Task statement: A single number is the answer here: how many lines of the entries contain "hash"?

Records contained in a dataset:
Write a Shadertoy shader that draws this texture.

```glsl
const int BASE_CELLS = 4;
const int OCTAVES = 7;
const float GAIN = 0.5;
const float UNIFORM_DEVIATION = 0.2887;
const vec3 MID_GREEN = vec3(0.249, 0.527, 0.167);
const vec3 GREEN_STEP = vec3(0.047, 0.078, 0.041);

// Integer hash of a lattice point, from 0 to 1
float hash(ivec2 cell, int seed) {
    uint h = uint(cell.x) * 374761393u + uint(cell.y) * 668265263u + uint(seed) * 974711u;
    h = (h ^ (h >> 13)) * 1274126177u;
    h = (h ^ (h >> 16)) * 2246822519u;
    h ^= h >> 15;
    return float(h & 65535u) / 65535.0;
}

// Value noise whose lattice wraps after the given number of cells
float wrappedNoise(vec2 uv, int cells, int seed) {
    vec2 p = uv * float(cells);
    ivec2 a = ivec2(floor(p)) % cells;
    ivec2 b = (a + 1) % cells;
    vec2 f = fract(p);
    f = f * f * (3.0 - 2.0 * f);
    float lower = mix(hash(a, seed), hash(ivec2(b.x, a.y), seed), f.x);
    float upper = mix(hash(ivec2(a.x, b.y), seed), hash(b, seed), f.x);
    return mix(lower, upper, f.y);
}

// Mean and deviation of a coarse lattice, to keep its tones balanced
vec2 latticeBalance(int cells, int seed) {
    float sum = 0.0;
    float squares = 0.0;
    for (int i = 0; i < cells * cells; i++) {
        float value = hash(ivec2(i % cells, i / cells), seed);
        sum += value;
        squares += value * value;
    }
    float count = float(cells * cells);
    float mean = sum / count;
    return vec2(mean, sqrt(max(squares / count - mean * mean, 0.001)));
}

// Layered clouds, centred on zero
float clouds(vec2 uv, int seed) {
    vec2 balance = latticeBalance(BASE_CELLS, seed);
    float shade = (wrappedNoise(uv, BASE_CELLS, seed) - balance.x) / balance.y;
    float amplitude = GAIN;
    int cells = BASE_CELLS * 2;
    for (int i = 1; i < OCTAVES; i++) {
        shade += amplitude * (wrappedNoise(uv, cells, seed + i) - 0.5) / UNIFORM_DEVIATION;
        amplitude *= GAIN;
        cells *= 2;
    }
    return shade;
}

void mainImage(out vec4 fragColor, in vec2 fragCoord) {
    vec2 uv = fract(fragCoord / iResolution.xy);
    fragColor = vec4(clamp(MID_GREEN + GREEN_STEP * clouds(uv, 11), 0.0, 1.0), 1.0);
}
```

Written response: 5